We can all learn the skills to face challenges with confidence 

The good news is that resilience can be learnt. With the right support, we can all build the skills needed to face challenges and advance despite adversity. Resilience training gives us the capacity to grow and become stronger through every challenge.

As many of us go back to workplaces, it’s more important than ever to invest in resilience training and to build resilient people and workplaces.

A National Resilience Index would monitor Australia’s mental health and wellbeing. Resilience training in workplaces and resilience first aid are important elements of our mental health recovery. A goal of a 25% improvement in national resilience by 2025 would prevent more mental ill-health.

As 2021 comes to a close, many of us are left exhausted, stressed and wondering what the next year will bring. But there’s plenty to be optimistic about – and practical ways of moving forward through adversity.

Building resilience starts with understanding our emotions, identifying what we do well and then building a plan to move forward and achieve our individual goals. Just like regular exercise, consistent mental health training keeps us mentally fit and able to manage future challenges. 
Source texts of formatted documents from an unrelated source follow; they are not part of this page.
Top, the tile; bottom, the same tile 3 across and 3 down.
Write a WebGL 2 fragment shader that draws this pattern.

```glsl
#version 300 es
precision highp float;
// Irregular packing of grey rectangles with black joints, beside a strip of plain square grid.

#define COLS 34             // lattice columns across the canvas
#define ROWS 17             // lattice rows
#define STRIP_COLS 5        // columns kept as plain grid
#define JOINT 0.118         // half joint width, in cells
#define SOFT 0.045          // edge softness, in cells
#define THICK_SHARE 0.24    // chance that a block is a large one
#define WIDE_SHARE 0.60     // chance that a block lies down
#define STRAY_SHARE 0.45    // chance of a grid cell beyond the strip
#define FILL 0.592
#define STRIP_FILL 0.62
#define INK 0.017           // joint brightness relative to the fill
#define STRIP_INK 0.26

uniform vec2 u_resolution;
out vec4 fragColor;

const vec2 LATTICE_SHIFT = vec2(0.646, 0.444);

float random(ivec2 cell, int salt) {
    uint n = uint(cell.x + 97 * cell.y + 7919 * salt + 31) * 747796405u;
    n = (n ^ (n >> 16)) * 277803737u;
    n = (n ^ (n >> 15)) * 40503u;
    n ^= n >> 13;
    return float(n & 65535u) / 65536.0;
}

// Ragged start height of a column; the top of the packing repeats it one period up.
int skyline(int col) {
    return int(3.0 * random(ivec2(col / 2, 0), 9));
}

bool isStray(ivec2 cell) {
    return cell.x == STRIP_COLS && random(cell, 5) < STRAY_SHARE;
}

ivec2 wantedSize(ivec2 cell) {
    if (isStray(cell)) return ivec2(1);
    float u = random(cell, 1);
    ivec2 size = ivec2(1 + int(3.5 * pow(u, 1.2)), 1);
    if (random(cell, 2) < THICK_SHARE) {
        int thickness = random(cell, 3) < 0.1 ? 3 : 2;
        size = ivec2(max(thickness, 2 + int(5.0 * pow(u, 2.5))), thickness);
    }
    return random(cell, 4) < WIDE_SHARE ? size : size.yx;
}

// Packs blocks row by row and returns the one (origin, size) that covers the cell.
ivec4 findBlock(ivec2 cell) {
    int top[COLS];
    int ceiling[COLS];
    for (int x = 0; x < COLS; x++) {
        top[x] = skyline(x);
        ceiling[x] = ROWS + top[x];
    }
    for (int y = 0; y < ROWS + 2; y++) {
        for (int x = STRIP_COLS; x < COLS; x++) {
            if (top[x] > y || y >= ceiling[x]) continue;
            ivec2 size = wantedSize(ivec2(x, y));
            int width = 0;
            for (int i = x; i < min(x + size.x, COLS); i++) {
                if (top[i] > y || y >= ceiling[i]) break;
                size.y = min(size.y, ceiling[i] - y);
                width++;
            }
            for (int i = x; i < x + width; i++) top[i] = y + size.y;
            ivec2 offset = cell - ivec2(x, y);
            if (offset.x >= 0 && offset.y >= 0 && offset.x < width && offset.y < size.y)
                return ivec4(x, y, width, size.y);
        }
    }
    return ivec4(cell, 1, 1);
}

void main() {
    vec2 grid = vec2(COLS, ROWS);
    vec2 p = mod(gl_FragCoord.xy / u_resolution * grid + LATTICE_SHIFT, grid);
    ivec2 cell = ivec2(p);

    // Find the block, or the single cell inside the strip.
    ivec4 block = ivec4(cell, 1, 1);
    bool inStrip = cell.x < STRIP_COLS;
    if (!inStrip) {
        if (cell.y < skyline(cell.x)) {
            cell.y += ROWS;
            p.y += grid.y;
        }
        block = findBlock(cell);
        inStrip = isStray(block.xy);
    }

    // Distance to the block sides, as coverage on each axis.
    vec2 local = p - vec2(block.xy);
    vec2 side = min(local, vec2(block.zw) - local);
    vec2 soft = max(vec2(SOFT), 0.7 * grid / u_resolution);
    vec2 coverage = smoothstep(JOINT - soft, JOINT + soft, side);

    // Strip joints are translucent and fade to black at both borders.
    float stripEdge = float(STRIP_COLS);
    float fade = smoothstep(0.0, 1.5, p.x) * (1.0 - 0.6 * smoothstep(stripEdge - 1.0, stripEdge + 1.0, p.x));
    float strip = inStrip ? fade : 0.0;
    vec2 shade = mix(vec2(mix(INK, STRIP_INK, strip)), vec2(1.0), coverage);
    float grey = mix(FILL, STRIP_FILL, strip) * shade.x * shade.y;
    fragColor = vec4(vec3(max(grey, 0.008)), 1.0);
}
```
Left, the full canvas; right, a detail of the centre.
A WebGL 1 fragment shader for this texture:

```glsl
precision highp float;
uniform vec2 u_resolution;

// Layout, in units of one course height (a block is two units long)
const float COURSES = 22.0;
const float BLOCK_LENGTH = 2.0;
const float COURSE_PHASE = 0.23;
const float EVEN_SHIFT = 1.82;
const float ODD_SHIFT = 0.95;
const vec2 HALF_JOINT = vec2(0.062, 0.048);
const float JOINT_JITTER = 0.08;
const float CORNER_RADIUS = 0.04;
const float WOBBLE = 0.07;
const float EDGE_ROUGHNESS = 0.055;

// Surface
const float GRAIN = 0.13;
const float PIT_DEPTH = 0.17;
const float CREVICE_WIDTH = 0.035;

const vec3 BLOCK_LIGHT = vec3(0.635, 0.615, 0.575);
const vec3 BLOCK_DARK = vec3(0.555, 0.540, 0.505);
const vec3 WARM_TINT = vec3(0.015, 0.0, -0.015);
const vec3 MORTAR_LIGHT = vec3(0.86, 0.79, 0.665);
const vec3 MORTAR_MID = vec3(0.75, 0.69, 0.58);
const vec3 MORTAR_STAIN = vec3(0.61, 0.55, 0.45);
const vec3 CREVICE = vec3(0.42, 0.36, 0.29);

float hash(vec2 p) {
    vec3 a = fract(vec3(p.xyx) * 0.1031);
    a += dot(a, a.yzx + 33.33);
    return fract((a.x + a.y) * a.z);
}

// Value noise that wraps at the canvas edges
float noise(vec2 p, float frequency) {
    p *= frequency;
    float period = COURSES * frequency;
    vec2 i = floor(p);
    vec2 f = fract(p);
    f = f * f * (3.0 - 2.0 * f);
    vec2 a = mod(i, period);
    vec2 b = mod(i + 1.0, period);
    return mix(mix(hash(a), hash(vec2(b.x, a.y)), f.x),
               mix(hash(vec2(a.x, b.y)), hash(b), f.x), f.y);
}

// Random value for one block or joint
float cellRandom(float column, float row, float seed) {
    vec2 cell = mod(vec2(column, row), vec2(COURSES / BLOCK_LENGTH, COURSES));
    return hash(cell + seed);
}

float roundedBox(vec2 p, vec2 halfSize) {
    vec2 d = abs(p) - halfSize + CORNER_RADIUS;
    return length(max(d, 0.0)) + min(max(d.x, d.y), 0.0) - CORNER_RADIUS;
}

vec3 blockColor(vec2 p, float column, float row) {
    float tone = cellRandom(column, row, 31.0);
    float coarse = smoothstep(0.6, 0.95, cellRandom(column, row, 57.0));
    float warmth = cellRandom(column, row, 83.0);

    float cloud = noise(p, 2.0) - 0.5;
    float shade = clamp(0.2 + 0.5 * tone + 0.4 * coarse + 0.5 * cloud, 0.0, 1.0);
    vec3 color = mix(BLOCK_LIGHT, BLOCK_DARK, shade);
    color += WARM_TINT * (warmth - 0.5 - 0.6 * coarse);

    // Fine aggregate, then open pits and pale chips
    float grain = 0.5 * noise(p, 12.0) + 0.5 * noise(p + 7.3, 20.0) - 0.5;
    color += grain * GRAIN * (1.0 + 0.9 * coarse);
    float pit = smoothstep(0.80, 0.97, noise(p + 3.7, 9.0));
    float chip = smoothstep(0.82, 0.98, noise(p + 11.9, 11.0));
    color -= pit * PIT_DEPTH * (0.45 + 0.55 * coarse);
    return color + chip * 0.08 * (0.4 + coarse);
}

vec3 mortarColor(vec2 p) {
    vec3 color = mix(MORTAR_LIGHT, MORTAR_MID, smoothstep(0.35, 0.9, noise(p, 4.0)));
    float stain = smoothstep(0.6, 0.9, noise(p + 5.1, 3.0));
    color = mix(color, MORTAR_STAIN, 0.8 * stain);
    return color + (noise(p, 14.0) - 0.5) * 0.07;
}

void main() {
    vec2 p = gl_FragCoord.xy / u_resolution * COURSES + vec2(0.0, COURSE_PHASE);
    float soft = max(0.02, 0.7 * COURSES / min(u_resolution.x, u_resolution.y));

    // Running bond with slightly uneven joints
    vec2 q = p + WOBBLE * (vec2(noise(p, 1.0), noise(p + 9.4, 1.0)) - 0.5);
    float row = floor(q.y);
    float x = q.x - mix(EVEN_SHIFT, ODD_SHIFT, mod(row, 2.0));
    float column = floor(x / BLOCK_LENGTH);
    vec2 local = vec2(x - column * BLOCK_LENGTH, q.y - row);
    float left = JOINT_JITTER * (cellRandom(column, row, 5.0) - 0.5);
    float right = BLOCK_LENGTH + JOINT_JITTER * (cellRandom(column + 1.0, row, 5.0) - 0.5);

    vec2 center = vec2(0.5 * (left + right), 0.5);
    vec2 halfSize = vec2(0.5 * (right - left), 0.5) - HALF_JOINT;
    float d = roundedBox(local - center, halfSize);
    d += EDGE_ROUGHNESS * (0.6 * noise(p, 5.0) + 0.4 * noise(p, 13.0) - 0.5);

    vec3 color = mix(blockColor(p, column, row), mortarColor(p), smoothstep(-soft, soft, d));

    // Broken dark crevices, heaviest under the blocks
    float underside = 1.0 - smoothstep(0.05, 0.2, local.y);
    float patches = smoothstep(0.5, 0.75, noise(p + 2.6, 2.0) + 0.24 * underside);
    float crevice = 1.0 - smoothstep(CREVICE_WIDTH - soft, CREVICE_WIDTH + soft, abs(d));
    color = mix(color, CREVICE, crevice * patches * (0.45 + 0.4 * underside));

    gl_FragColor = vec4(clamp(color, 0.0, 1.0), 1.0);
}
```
Resilience training is a practical way to help us recover from the trauma and stress of the pandemic, and reduce further psychological impacts. Building our mental resilience gives us all the capacity to lead more functional, intentional and happier lives. The skills we can all gain through resilience training will help us day to day and into the future.